Just when you think you’ve learned enough to be a proactive Florida resident that believes in: 1. Being a contributor to the health and safety of our environment, and 2. Doing what it takes to perpetuate the beauty of our environment; and then, you find out that you’re doing it wrong!
I think it takes being educated by younger “experts” and really listening to what they’re trying to teach, realizing that not only do they care, they’re passionate about helping us to really understand. (Us = Those who are set in our beliefs about how to do something, in particular, RECYCLING!)
Note in the photo that accompanies this column the three girls, Marissa Ricigliano (9th grade), Violet Caswell (7th grade) and Sydney Switken (8th grade), flanking the display board, giving up their Saturday to educate the visitors at Rookery Bay Estuarine Reserve. Their presentation of the facts, the research they did to become informed and their commitment to their mission was outstanding. Here’s why:
They had answers and could show concretely what we should ALL be doing. Why? Because if your recycling procedures do not follow the rules that Collier County requires, your whole, yes, WHOLE bin is deemed contaminated and it goes to the Land Fill instead. All that sorting and it goes to the land fill?

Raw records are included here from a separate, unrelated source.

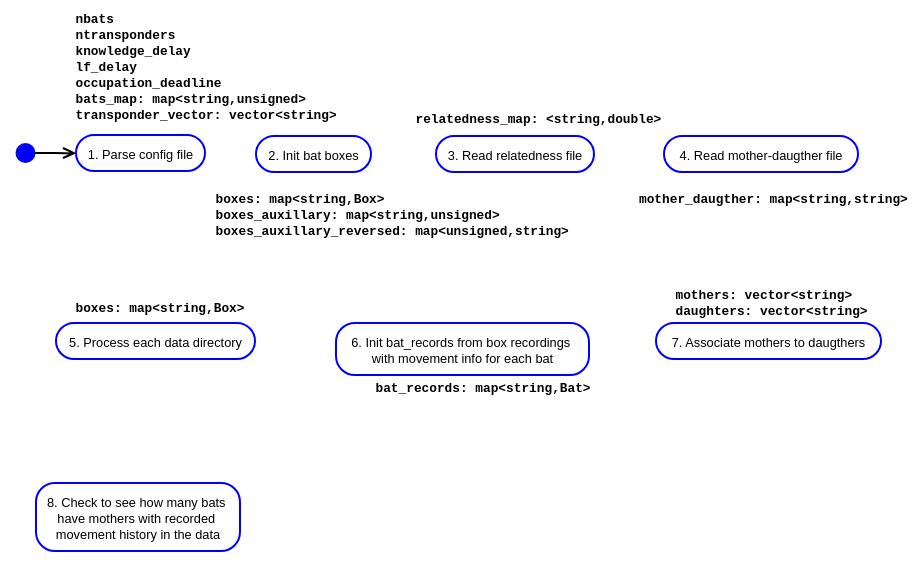
<!DOCTYPE html>
<html lang="en">
<head>
<meta charset="utf-8">
<title>Bat data processing steps</title>
<style>
:root { --paper: #fff; --ink: #000; --outline: #00f; --start: #00f; }
* { box-sizing: border-box; }
body { margin: 0; background: var(--paper); }
.diagram {
  position: relative; width: 924px; height: 564px; overflow: hidden;
  color: var(--ink); background: var(--paper);
}
.entry { position: absolute; left: 0; top: 0; }
.entry circle { fill: var(--start); }
.entry path { fill: none; stroke: var(--ink); stroke-width: 2; }
.step, .vars { position: absolute; left: var(--x); top: var(--y); margin: 0; }
.step {
  display: flex; align-items: center; justify-content: center;
  width: var(--w); height: var(--h); padding-top: 3px;
  border: 2px solid var(--outline); border-radius: 20px;
  font: 12.8px/16px "Liberation Sans", Arial, sans-serif;
  text-align: center; white-space: nowrap;
}
.vars { font: bold 12.8px/16px "Liberation Mono", "Courier New", monospace; }
.vars span { display: block; white-space: pre; }
</style>
</head>
<body>
<main class="diagram">
  <svg class="entry" width="80" height="180" viewBox="0 0 80 180" role="img" aria-label="Start, leading to step 1">
    <circle cx="25.5" cy="153" r="10"/>
    <path d="M35 153H55L74 153.4M63 148L74 153.2L63 158"/>
  </svg>

  <div class="vars" style="--x:75.5px;--y:12px">
    <span>nbats</span>
    <span>ntransponders</span>
    <span>knowledge_delay</span>
    <span>lf_delay</span>
    <span>occupation_deadline</span>
    <span>bats_map: map&lt;string,unsigned&gt;</span>
    <span>transponder_vector: vector&lt;string&gt;</span>
  </div>
  <div class="step" style="--x:75px;--y:134px;--w:131px;--h:38px">1. Parse config file</div>

  <div class="step" style="--x:255px;--y:135px;--w:117px;--h:38px">2. Init bat boxes</div>
  <div class="vars" style="--x:215.5px;--y:192px">
    <span>boxes: map&lt;string,Box&gt;</span>
    <span>boxes_auxillary: map&lt;string,unsigned&gt;</span>
    <span>boxes_auxillary_reversed: map&lt;unsigned,string&gt;</span>
  </div>

  <div class="vars" style="--x:415.5px;--y:112px"><span>relatedness_map: &lt;string,double&gt;</span></div>
  <div class="step" style="--x:435px;--y:135px;--w:160px;--h:38px">3. Read relatedness file</div>

  <div class="step" style="--x:663px;--y:135px;--w:196px;--h:38px">4. Read mother-daugther file</div>
  <div class="vars" style="--x:639px;--y:192px"><span>mother_daugther: map&lt;string,string&gt;</span></div>

  <div class="vars" style="--x:75.5px;--y:301px"><span>boxes: map&lt;string,Box&gt;</span></div>
  <div class="step" style="--x:55px;--y:322px;--w:201px;--h:38px">5. Process each data directory</div>

  <div class="step" style="--x:335px;--y:322px;--w:255px;--h:54px"><span>6. Init bat_records from box recordings&nbsp;<br>with movement info for each bat</span></div>
  <div class="vars" style="--x:375.5px;--y:381px"><span>bat_records: map&lt;string,Bat&gt;</span></div>

  <div class="vars" style="--x:675.5px;--y:288px">
    <span>mothers: vector&lt;string&gt;</span>
    <span>daughters: vector&lt;string&gt;</span>
  </div>
  <div class="step" style="--x:655px;--y:322px;--w:227px;--h:38px">7. Associate mothers to daugthers</div>

  <div class="step" style="--x:35px;--y:482px;--w:206px;--h:70px"><span>8. Check to see how many bats&nbsp;<br>have mothers with recorded&nbsp;<br>movement history in the data</span></div>
</main>
</body>
</html>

Yep. Heart-breaking, so let’s learn how to recycle correctly and save our fish, wildlife and local beauty.
In that same photo, note the “turtle” that the girls designed entirely from plastic, collected from three families in just two weeks, smashed and twisted into a turtle that has symbolically ingested a plastic bag and will soon perish. They’ve done their research about the various critters affected by plastics discarded in our waters and on land and the casualties are preventable – if WE take the time to clean up our own mess. It’s not only the turtles, it’s the dolphin who also ingest single-use plastic bags, balloons and monofilament line, which also strangles our feathered friends.
Proposals are being raised at legislative sessions all over the world and according to Violet Caswell, “Because we rely on fish, it’s important that we opt for paper instead of plastic or fabric bags and stop contributing to the pollution problem.”
Marissa Ricigliano stated, “Turtles that are vulnerable because of the plastic straws, and plastic bags ingested and other debris that covers the beach can dissuade a female from making her nest and laying eggs.” This is especially problematic because the females return to the beach where they were born.
Sydney Switken doesn’t believe that animals have to die because of our misuse and laziness. She stated, “My fellow students at Gulfview Middle School do beach clean-ups and are appalled at the amount of litter and cigarette butts.”
About those plastic bags from the grocery store – they are NOT recyclable in your recycling bin! You must return them to the bin outside the grocery stores because they go to a different place for recycling. This article has lots more information for you, thanks to the conscientious efforts of three dedicated Girl Scouts taking their free time to educate the rest of us. Thank you to our youth.